Corey, whose short fuse is legendary as well as the despair of his FBI wife, tracks members of the Russian delegation to the U. N., among them one deadly agent of the KGB. Russian colonel Vasily Petrov of the Russian Foreign Intelligence Service goes to a weekend party at the eastern end of Long Island, playground of the rich and devious. Corey, of course, violates protocol and masquerades as a caterer to follow the Russian into a wealthy oligarch's stronghold.
When Petrov and a dozen beautiful escorts walk down tthe beach and disappear from view at the height of the party. alarms go off in Corey's head but nobody else is disturbed. Rejecting the conservative approach of asking his superiors for direction, Corey and a reluctant counterpart with mysterious connections follow the fast-vanishing trail.
If you enjoy edge-of-the-seat, high body count tales, DeMille is the author for you, and John Corey is the character, in every sense of the word. Confrontational, confident, smart-ass Corey will keep you entertained as well as terrified.
It's a 5. The series is best read in order as there's quite a bit of carry-over.
As always, Hero Jarvis plays an important part in the story, as do St. Cyr's physician friend Dr. Gibson. For evil pomposity, we get St. Cyr's father-in-law Charles, Lord Jarvis, and the bloated Prince Regent, Prinny. The great and good are contrasted through Hero's research with the mass of unwashed, uneducated, tragic humans upon whose backs the entire system rode.
I am totally hooked on this series.
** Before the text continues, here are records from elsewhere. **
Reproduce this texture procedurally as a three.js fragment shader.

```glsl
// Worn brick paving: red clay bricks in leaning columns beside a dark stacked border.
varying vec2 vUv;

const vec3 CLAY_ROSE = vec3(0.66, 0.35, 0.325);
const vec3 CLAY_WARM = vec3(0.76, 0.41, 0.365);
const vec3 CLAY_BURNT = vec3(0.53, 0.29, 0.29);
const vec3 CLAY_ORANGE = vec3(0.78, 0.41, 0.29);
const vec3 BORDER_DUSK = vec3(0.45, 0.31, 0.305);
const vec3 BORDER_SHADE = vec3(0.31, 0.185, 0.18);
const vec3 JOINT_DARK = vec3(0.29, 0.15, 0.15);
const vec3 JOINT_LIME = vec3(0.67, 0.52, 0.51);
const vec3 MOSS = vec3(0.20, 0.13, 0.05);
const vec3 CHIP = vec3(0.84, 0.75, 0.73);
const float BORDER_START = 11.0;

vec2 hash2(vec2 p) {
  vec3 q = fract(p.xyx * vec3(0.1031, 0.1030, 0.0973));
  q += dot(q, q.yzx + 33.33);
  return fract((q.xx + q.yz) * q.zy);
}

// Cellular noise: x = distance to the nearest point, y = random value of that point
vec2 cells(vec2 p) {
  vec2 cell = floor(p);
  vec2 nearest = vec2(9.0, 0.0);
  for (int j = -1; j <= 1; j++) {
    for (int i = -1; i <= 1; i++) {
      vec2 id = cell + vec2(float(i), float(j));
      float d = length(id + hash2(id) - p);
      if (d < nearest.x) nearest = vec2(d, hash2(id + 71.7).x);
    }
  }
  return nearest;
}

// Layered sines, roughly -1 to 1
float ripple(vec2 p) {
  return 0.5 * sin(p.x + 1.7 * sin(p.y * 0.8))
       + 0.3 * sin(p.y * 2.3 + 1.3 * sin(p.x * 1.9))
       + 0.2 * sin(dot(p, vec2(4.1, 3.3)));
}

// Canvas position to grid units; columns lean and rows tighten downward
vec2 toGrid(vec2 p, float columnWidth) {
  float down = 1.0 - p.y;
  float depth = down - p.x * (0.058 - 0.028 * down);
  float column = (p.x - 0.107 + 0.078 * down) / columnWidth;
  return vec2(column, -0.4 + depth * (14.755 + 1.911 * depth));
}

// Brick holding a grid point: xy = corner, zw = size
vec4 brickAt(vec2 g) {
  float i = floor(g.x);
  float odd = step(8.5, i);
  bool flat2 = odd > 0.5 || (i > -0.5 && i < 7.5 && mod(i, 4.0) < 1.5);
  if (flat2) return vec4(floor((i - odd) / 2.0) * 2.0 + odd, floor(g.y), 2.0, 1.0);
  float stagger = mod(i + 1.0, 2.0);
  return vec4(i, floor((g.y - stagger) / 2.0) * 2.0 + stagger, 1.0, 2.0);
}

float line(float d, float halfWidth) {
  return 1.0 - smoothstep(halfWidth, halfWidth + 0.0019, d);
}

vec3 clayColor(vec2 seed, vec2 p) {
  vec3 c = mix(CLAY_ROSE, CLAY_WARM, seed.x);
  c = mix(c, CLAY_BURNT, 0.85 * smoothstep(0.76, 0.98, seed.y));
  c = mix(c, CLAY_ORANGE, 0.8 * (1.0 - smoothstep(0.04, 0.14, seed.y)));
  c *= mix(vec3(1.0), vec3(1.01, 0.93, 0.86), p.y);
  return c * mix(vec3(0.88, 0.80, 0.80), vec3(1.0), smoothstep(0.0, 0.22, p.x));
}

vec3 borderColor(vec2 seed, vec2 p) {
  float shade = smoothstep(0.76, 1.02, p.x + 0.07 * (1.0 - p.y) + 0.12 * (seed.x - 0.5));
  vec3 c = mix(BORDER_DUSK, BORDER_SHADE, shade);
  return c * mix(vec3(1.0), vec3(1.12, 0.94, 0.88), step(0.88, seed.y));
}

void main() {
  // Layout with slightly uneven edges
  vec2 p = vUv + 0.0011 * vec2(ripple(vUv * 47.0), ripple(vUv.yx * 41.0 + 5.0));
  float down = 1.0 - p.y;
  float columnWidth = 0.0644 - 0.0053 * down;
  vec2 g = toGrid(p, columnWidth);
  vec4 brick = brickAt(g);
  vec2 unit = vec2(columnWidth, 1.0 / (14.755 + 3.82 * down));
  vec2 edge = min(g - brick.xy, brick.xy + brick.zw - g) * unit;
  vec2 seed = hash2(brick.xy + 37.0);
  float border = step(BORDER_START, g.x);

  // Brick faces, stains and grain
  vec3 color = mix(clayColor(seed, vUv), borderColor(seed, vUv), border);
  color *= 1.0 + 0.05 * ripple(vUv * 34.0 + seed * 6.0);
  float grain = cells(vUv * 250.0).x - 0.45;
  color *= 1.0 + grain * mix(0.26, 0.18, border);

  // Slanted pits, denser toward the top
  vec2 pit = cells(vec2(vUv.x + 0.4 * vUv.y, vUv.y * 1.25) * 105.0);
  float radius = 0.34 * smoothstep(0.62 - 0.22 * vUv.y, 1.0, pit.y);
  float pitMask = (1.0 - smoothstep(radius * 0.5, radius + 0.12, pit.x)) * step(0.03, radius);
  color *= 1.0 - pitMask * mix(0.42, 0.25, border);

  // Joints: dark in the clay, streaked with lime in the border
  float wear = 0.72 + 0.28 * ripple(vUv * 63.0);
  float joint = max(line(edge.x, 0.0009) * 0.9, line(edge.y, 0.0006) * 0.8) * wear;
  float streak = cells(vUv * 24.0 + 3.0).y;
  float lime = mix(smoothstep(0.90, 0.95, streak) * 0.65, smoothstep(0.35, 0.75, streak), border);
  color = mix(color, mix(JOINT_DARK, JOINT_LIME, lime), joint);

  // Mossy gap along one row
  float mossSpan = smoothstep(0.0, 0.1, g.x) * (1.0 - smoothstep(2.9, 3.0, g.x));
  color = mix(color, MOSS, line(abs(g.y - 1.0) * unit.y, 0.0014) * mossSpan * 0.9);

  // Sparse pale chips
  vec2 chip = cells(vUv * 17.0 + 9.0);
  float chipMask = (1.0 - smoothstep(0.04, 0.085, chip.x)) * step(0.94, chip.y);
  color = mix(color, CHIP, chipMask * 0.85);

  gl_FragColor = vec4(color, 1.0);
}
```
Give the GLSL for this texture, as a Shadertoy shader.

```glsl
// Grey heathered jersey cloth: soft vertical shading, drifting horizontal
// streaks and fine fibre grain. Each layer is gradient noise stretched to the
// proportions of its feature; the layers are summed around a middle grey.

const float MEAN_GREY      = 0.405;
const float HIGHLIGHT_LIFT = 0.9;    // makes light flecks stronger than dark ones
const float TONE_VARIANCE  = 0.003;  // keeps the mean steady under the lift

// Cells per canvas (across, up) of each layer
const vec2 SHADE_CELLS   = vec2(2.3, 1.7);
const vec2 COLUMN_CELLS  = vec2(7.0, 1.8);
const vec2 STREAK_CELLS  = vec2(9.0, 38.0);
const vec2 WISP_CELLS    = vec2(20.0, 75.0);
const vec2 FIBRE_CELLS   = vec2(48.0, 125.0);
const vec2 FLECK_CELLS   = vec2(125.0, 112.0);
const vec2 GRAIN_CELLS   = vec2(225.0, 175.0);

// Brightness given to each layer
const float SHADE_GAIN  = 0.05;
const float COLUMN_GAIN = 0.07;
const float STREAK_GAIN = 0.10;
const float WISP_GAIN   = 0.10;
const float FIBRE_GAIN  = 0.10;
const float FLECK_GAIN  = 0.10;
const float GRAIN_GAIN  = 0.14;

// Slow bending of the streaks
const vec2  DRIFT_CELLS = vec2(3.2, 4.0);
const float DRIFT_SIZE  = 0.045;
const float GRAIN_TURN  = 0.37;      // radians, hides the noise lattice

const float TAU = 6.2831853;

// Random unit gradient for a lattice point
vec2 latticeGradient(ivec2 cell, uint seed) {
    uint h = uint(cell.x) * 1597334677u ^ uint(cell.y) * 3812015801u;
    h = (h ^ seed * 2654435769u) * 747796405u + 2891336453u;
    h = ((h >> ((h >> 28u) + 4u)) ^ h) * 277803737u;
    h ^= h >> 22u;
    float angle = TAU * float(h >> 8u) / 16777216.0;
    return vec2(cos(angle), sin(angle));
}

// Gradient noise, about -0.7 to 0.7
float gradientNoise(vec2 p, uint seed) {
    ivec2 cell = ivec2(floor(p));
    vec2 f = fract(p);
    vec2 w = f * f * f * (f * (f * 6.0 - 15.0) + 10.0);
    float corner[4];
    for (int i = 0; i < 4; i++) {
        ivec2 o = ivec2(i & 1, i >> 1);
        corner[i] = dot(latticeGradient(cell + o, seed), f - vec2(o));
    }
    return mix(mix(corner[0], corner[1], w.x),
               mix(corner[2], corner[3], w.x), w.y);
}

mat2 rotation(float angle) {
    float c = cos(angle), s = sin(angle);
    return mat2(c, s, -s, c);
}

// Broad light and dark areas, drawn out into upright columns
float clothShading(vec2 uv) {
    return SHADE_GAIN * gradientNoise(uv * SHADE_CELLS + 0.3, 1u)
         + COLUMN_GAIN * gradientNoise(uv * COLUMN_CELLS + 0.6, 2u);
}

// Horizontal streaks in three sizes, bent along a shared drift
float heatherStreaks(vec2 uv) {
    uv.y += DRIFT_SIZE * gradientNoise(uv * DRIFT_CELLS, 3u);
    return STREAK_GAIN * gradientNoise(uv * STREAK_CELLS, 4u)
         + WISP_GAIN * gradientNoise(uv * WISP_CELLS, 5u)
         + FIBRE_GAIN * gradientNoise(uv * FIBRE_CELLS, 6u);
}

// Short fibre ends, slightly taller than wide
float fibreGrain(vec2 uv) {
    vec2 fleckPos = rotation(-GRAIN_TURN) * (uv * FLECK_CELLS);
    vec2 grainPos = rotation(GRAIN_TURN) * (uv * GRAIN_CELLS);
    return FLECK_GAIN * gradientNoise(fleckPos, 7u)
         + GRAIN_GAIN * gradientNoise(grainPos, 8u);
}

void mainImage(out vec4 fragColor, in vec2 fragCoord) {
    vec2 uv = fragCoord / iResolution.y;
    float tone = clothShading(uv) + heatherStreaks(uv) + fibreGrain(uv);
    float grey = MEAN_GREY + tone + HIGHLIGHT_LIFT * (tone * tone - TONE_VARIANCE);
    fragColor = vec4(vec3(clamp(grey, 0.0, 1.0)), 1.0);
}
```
They should be read in order if only to keep track of the twists and turns Devlin takes in his search for the truth about his own heritage. The first book will grab you, and the rest is gripping reading and a series of crimes that illuminate the glittering, glamorous, grisly, gruesome era. As always, the rich and connected had it good and the rest did not. Harris brings it to vivid life. A 5+, what else?
The main characters are finely drawn and compelling, the story likewise. Even minor characters get their hundred words of description. Nobody is a throwaway in this tale. Except, perhaps, Kya.
BUT...if you are the type of reader who compulsively sneaks to the last page of the book and reads it, you may as well not read the book at all. The pacing in this big story is complete, right down to that last paragraph. I urge you to resist that sneak-peek urge.
This is a 5 for me.